━━━ Data for analysis

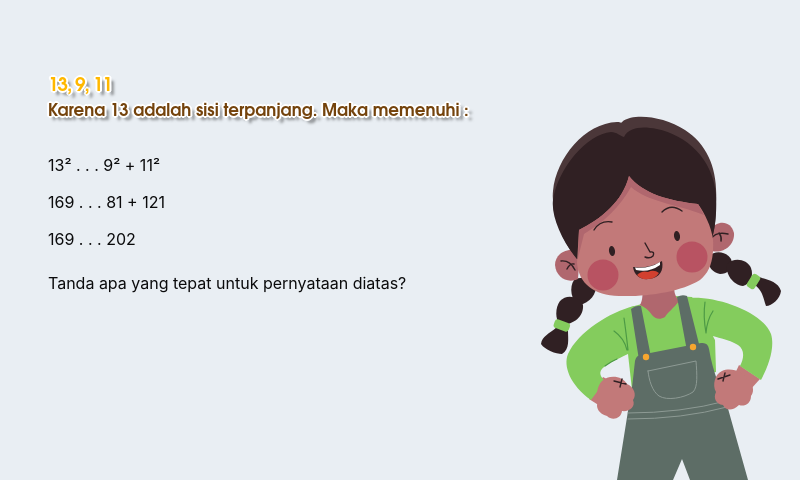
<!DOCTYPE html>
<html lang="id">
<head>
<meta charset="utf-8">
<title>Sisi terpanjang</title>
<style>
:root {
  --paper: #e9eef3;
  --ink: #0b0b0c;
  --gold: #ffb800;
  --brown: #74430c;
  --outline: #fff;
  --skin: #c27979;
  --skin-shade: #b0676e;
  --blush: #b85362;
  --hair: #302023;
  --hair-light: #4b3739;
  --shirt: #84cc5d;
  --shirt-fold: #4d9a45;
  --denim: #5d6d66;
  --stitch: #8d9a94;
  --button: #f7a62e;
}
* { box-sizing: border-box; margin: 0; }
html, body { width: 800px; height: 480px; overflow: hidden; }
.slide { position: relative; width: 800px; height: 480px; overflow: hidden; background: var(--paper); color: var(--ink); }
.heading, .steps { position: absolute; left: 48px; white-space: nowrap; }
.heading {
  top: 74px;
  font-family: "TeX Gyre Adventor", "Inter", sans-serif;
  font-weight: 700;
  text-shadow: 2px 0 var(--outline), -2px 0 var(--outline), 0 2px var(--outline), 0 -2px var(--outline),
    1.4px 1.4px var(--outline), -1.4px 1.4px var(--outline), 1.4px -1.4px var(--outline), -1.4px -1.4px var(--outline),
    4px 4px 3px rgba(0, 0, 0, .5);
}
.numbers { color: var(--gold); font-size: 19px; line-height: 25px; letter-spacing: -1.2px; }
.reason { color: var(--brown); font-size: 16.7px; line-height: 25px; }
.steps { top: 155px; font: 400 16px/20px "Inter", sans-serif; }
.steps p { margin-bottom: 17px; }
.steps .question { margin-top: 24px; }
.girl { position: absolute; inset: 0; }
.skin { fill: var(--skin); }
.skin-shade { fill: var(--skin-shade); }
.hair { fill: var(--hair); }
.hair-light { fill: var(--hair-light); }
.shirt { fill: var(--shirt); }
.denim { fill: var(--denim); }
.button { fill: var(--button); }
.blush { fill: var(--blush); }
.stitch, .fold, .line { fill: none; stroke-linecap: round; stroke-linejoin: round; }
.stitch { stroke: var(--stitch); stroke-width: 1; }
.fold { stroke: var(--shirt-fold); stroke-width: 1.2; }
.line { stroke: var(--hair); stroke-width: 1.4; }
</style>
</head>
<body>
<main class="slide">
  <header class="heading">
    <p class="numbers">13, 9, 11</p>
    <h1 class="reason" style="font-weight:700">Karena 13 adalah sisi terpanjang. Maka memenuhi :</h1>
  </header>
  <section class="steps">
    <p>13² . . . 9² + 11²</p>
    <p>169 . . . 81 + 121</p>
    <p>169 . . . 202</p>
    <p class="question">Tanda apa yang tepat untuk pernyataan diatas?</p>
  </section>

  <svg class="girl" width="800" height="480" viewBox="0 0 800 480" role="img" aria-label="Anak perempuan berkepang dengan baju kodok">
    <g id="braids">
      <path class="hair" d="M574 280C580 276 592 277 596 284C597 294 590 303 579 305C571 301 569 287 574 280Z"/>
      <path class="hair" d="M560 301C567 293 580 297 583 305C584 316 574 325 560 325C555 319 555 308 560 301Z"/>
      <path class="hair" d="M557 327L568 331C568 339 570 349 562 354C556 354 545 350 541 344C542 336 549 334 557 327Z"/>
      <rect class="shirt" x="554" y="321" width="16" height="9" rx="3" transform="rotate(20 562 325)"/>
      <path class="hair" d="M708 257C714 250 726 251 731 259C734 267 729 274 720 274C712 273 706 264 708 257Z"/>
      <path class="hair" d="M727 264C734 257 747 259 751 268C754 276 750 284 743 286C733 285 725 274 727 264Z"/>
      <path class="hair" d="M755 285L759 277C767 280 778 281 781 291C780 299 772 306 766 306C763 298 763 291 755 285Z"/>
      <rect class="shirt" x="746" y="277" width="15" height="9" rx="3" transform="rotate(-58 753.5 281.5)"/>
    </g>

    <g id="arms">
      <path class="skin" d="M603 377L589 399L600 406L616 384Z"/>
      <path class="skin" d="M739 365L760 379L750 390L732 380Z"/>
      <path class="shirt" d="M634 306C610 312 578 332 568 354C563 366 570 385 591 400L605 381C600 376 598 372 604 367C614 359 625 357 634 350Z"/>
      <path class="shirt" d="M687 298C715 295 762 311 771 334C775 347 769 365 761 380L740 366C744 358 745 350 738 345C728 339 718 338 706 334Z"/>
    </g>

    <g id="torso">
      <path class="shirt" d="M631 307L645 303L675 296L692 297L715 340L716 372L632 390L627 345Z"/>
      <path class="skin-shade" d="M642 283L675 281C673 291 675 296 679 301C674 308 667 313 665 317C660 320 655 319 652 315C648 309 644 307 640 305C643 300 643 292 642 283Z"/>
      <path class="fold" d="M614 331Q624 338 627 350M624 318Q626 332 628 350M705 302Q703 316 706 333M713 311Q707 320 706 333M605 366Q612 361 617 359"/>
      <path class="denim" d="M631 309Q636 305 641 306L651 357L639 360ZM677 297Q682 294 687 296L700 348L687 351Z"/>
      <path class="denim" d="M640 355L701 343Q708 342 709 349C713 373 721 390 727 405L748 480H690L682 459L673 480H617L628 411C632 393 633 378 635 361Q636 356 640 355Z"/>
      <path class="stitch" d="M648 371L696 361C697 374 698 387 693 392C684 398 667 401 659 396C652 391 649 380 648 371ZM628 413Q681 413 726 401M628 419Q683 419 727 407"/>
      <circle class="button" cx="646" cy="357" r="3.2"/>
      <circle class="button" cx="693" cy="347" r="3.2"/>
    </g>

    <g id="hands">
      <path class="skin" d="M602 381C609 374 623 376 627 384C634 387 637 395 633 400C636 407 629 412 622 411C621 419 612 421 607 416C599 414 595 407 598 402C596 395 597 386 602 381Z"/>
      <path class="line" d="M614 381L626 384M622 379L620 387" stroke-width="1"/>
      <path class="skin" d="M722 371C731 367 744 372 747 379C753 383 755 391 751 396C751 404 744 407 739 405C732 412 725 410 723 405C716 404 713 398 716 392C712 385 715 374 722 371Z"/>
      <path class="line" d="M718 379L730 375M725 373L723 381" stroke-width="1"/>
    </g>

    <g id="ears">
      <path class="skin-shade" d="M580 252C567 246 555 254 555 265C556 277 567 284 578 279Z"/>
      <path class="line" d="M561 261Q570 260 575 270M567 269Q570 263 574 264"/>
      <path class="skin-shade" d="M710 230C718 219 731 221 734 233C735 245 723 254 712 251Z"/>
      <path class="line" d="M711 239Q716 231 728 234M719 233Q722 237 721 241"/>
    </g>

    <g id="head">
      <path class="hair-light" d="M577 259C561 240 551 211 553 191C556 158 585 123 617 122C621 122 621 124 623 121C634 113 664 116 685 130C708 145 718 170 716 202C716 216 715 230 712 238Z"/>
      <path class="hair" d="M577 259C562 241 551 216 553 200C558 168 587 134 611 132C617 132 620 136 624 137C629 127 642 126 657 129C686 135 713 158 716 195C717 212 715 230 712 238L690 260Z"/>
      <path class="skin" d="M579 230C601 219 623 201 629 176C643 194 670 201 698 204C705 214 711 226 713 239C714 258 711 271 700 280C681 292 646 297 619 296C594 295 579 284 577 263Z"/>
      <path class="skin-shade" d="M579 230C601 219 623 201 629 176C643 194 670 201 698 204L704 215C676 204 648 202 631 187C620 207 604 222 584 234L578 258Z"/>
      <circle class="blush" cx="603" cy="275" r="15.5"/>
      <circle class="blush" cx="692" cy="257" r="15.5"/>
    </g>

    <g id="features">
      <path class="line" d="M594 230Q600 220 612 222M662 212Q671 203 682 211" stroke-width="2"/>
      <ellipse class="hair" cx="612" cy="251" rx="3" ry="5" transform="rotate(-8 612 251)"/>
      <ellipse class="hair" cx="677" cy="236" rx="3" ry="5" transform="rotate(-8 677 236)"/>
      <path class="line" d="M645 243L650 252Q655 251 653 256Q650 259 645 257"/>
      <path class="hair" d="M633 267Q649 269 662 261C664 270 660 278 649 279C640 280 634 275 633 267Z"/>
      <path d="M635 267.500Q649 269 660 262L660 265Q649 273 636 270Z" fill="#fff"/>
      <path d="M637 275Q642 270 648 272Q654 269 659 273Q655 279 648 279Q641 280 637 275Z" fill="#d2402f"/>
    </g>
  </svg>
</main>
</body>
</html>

━━━━━━
━━━ Data for analysis

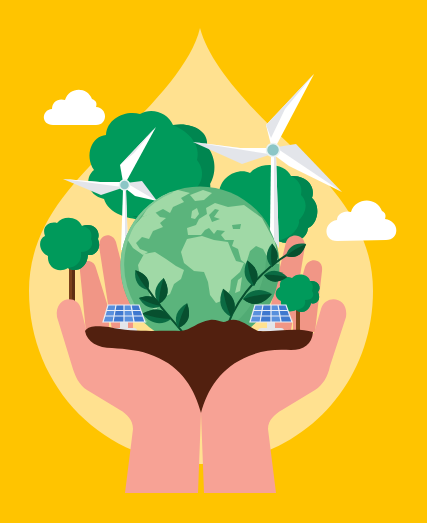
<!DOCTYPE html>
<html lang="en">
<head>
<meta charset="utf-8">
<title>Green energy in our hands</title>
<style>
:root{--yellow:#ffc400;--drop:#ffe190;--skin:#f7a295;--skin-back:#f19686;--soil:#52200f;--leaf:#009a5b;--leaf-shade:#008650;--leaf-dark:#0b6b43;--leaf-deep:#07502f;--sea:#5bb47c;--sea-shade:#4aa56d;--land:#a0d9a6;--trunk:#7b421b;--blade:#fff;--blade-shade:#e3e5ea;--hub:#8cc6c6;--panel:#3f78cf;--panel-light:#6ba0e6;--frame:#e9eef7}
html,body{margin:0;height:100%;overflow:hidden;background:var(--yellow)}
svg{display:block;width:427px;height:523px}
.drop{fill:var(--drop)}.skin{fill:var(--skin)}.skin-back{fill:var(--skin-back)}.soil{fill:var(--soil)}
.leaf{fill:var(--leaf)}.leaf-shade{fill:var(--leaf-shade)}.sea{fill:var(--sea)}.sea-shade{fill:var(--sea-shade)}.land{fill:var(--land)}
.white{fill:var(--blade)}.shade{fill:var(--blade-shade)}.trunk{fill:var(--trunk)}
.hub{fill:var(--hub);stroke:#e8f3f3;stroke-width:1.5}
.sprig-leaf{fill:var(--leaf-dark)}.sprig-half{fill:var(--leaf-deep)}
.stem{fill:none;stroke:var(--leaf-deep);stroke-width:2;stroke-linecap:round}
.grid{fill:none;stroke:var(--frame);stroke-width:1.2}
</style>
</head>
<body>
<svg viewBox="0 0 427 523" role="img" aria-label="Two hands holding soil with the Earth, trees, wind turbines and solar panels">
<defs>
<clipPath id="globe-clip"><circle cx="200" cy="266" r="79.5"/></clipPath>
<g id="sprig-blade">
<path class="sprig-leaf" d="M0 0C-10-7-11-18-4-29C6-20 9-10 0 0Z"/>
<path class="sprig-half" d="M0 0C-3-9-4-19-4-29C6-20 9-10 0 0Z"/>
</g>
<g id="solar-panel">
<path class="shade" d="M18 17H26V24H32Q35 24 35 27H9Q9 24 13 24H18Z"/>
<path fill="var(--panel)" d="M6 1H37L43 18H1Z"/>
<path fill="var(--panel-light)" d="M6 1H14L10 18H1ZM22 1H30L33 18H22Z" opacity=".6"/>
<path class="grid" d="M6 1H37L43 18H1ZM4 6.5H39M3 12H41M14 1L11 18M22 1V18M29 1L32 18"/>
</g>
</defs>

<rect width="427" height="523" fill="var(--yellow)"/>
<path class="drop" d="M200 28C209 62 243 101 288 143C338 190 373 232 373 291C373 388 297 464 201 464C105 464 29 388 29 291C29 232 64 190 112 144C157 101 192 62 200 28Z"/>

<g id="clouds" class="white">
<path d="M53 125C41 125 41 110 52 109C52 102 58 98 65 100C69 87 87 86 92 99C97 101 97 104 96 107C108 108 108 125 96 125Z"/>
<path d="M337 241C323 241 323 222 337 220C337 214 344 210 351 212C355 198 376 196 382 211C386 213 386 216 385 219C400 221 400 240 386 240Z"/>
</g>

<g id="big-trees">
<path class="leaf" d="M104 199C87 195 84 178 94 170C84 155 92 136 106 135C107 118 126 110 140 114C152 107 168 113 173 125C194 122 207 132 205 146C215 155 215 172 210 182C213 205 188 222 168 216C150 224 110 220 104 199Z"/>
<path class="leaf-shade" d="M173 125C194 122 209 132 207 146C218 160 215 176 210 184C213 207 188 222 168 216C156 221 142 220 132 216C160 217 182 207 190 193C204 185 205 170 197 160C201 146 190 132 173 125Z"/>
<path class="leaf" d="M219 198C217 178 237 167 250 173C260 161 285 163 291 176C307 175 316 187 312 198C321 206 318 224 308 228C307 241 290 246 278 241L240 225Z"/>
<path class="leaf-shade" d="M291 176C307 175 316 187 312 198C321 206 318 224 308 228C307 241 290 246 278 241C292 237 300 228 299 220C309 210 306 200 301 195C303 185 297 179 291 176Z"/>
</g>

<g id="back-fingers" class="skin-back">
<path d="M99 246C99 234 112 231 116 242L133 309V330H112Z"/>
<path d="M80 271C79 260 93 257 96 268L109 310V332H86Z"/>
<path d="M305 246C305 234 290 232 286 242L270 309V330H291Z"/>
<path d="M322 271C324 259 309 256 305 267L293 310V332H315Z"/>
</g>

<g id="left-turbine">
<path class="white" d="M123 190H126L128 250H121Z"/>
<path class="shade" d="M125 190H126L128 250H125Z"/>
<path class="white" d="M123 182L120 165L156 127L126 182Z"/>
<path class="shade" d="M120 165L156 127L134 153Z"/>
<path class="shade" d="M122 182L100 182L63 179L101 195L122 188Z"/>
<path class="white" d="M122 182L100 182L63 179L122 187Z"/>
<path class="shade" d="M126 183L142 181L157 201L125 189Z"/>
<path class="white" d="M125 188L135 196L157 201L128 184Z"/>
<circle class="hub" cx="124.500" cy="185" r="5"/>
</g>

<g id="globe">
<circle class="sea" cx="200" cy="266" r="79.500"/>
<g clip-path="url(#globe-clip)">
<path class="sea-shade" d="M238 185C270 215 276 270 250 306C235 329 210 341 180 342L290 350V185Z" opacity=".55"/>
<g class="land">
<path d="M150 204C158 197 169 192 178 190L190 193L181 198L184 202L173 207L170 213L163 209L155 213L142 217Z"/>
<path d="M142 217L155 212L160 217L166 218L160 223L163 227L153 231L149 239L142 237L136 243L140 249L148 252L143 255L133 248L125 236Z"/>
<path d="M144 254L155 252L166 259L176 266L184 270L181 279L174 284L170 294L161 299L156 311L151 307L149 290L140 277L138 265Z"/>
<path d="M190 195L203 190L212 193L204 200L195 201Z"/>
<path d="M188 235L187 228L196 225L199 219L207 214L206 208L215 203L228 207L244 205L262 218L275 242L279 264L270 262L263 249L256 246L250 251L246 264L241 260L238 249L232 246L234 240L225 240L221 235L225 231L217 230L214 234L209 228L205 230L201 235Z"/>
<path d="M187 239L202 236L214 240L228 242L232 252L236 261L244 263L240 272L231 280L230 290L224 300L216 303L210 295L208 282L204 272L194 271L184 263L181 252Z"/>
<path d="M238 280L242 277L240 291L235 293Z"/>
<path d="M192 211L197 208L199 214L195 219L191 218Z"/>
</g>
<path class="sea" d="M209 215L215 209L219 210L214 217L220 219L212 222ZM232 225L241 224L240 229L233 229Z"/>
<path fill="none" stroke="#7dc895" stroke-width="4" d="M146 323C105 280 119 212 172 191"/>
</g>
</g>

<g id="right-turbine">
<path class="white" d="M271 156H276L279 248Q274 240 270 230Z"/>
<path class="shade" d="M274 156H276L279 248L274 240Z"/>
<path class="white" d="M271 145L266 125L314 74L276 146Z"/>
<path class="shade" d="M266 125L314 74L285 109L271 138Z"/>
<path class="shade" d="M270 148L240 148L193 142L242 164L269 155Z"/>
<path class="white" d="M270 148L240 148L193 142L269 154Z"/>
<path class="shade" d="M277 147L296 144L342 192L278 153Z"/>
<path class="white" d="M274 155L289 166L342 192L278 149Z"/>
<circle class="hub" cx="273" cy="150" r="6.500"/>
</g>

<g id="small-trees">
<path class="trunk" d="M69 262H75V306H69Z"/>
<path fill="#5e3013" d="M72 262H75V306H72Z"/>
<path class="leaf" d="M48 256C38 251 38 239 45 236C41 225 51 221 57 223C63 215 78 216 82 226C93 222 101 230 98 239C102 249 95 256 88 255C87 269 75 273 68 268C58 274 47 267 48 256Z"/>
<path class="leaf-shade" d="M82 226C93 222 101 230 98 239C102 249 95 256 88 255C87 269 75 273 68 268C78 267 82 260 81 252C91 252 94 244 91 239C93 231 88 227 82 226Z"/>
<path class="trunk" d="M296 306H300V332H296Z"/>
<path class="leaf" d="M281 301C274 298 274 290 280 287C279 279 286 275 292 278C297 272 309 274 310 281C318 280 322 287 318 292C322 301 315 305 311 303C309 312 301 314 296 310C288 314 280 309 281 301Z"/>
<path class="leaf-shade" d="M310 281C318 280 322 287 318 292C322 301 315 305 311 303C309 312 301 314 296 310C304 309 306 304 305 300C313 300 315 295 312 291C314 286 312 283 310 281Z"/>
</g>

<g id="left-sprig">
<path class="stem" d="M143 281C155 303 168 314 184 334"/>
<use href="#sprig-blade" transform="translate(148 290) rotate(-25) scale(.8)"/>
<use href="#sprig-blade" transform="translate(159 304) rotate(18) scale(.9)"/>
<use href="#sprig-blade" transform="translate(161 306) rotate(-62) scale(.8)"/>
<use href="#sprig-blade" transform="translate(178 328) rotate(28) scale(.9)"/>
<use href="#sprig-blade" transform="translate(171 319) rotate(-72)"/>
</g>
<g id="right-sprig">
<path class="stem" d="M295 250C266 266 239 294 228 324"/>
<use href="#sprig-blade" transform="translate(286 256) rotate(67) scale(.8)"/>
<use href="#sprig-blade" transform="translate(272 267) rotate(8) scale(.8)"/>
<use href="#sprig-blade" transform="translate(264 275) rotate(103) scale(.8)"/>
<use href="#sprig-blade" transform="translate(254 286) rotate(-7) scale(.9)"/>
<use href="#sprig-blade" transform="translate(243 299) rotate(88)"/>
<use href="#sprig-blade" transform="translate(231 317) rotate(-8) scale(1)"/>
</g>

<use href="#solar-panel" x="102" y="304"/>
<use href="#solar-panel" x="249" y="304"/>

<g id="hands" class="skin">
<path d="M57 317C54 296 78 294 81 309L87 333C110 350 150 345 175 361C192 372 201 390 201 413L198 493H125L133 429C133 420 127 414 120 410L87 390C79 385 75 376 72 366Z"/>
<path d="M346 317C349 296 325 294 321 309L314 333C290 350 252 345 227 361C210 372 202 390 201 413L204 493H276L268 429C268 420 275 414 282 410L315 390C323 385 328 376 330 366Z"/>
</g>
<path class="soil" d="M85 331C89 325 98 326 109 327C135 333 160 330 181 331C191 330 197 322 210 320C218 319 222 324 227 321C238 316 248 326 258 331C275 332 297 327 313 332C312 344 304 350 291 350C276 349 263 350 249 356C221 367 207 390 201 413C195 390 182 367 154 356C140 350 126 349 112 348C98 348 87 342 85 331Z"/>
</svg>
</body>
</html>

━━━━━━

Look through the entries above and quote exactly the lines from the line with "377L589 399L600 406L616" to the line with "307L645 303L675 296L692", counting both of those lines.

Task result
      <path class="skin" d="M603 377L589 399L600 406L616 384Z"/>
      <path class="skin" d="M739 365L760 379L750 390L732 380Z"/>
      <path class="shirt" d="M634 306C610 312 578 332 568 354C563 366 570 385 591 400L605 381C600 376 598 372 604 367C614 359 625 357 634 350Z"/>
      <path class="shirt" d="M687 298C715 295 762 311 771 334C775 347 769 365 761 380L740 366C744 358 745 350 738 345C728 339 718 338 706 334Z"/>
    </g>

    <g id="torso">
      <path class="shirt" d="M631 307L645 303L675 296L692 297L715 340L716 372L632 390L627 345Z"/>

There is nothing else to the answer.